[Entries supplied Boundary: Start]
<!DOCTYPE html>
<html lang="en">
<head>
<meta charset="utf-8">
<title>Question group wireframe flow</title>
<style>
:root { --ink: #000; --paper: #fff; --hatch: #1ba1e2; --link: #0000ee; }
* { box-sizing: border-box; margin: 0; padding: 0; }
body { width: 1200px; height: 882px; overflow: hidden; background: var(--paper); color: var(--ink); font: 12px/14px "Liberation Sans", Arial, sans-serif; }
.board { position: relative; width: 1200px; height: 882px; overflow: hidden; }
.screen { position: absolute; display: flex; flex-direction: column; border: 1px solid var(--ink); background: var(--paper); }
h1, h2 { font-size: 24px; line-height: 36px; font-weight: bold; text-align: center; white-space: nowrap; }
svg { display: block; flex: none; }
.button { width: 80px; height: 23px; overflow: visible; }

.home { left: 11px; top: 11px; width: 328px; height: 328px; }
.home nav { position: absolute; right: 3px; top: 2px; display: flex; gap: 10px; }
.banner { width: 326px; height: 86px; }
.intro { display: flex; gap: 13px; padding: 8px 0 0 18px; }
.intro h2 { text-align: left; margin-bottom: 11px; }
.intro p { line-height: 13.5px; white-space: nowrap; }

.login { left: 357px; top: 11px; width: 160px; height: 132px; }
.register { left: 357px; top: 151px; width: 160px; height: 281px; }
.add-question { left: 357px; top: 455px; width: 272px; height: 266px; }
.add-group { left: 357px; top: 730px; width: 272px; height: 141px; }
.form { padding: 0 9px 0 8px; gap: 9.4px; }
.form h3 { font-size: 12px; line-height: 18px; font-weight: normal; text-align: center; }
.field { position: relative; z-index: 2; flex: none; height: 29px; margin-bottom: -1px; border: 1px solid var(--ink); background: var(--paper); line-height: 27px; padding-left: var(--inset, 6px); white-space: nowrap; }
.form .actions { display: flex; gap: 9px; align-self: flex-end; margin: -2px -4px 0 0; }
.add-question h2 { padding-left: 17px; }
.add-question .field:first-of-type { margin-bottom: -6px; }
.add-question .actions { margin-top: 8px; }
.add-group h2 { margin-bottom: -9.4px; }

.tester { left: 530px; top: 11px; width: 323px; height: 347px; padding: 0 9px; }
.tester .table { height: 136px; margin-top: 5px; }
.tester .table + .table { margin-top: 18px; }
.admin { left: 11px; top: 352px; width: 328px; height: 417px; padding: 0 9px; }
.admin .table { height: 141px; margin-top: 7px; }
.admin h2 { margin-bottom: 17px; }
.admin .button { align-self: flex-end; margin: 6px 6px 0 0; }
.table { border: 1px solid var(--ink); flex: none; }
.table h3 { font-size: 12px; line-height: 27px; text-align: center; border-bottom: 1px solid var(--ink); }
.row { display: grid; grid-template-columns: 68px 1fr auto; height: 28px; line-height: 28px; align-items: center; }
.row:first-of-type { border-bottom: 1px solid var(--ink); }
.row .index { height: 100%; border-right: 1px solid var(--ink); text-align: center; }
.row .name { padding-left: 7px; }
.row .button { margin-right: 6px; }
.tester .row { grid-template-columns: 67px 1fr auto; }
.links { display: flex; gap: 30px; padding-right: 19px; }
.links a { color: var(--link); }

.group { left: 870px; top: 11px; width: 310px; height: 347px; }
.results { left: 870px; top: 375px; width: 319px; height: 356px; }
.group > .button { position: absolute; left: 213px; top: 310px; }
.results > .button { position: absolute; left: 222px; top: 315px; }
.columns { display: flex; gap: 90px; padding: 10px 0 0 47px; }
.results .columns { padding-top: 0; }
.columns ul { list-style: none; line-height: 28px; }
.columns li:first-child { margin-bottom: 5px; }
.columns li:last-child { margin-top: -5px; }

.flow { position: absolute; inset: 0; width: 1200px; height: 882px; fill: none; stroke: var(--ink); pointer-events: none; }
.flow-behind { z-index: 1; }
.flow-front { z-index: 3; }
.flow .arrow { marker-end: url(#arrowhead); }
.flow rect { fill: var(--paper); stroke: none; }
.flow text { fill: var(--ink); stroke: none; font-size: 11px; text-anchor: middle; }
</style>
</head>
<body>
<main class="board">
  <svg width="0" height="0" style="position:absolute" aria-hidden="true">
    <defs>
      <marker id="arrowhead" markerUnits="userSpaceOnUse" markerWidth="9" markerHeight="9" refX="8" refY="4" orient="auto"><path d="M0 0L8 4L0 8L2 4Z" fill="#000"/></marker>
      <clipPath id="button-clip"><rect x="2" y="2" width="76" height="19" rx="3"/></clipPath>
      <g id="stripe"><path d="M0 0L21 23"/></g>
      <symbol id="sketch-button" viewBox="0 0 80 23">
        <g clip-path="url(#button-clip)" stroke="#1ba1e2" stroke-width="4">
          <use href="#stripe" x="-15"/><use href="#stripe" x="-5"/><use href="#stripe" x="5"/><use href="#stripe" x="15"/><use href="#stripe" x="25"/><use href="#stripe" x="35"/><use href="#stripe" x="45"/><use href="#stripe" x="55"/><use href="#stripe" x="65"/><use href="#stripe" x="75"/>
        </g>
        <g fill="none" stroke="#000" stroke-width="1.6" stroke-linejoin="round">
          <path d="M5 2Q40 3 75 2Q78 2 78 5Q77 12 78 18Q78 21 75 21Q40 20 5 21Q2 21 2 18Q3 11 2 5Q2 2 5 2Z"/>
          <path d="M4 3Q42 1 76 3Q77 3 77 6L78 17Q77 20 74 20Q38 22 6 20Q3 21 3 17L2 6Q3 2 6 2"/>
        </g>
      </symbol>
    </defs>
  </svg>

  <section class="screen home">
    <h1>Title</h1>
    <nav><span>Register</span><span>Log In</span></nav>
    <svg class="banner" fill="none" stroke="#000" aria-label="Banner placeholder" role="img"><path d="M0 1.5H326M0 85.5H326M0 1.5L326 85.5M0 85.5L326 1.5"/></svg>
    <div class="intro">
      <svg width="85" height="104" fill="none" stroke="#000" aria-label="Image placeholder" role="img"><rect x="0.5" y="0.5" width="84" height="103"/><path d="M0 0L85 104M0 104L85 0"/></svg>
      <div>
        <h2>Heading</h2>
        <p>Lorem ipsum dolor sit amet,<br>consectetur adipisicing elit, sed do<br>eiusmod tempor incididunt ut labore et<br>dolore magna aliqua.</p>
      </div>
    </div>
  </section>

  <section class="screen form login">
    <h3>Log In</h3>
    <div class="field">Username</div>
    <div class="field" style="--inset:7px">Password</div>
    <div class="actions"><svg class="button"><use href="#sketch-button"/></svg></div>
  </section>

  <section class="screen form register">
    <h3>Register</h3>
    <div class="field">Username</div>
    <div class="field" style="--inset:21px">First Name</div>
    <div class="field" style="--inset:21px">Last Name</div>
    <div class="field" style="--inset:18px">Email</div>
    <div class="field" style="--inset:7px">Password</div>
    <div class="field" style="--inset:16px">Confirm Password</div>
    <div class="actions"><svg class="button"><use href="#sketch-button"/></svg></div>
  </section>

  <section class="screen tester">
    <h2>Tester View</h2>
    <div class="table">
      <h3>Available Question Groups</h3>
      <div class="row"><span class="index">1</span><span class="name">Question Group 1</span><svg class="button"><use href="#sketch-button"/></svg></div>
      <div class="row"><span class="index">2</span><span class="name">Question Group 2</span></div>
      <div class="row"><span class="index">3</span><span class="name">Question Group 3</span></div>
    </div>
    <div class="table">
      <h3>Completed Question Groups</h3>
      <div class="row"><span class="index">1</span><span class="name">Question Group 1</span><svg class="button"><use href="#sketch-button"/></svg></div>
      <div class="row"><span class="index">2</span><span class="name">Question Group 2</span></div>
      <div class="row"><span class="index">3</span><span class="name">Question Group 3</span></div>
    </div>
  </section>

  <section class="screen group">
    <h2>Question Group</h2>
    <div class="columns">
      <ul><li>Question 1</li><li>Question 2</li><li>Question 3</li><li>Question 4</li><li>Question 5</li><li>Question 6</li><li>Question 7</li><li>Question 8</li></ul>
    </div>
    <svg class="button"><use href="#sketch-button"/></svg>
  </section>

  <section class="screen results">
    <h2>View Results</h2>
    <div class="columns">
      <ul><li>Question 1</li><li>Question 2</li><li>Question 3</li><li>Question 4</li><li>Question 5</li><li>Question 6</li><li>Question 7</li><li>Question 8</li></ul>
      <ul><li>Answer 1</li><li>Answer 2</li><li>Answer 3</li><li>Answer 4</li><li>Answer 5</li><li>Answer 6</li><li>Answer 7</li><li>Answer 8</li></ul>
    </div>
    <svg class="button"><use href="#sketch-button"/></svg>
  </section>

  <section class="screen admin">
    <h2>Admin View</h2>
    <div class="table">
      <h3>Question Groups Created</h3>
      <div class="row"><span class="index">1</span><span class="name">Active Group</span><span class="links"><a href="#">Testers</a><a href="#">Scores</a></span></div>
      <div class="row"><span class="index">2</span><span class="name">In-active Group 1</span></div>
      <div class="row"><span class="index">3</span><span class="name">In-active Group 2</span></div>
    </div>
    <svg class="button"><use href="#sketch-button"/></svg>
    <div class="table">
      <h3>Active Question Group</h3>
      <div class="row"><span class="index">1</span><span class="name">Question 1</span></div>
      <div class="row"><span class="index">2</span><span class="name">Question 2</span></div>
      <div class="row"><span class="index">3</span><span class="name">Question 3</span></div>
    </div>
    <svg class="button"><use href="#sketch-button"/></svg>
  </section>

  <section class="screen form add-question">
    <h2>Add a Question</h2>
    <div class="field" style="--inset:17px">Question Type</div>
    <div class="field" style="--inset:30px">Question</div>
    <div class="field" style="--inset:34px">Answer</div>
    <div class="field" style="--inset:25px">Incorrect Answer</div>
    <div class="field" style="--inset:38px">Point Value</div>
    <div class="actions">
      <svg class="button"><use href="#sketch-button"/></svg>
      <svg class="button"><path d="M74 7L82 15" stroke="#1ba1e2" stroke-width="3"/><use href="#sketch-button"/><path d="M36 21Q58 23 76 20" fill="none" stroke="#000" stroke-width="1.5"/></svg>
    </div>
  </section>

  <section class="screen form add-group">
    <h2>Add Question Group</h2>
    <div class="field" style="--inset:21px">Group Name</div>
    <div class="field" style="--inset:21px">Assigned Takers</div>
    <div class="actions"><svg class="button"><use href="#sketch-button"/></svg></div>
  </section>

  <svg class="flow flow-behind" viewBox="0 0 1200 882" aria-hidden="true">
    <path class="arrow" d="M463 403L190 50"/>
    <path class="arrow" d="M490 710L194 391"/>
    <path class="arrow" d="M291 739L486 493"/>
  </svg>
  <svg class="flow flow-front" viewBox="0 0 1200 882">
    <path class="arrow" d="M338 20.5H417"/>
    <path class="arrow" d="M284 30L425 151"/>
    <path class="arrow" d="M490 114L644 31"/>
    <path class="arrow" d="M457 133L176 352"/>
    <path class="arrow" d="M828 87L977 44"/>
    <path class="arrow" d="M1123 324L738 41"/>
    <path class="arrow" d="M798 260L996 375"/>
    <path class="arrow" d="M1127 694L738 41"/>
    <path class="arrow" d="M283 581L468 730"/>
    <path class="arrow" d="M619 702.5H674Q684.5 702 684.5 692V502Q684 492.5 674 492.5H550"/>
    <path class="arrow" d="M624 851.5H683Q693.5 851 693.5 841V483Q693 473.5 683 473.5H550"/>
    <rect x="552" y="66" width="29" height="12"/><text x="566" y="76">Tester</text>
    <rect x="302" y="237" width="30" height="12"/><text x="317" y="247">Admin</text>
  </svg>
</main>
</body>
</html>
[Entries supplied Boundary: End]
### Activity:
Whenever the word "hidden" occurs in a line above, copy that line.

### Response box:
body { width: 1200px; height: 882px; overflow: hidden; background: var(--paper); color: var(--ink); font: 12px/14px "Liberation Sans", Arial, sans-serif; }
.board { position: relative; width: 1200px; height: 882px; overflow: hidden; }
  <svg width="0" height="0" style="position:absolute" aria-hidden="true">
  <svg class="flow flow-behind" viewBox="0 0 1200 882" aria-hidden="true">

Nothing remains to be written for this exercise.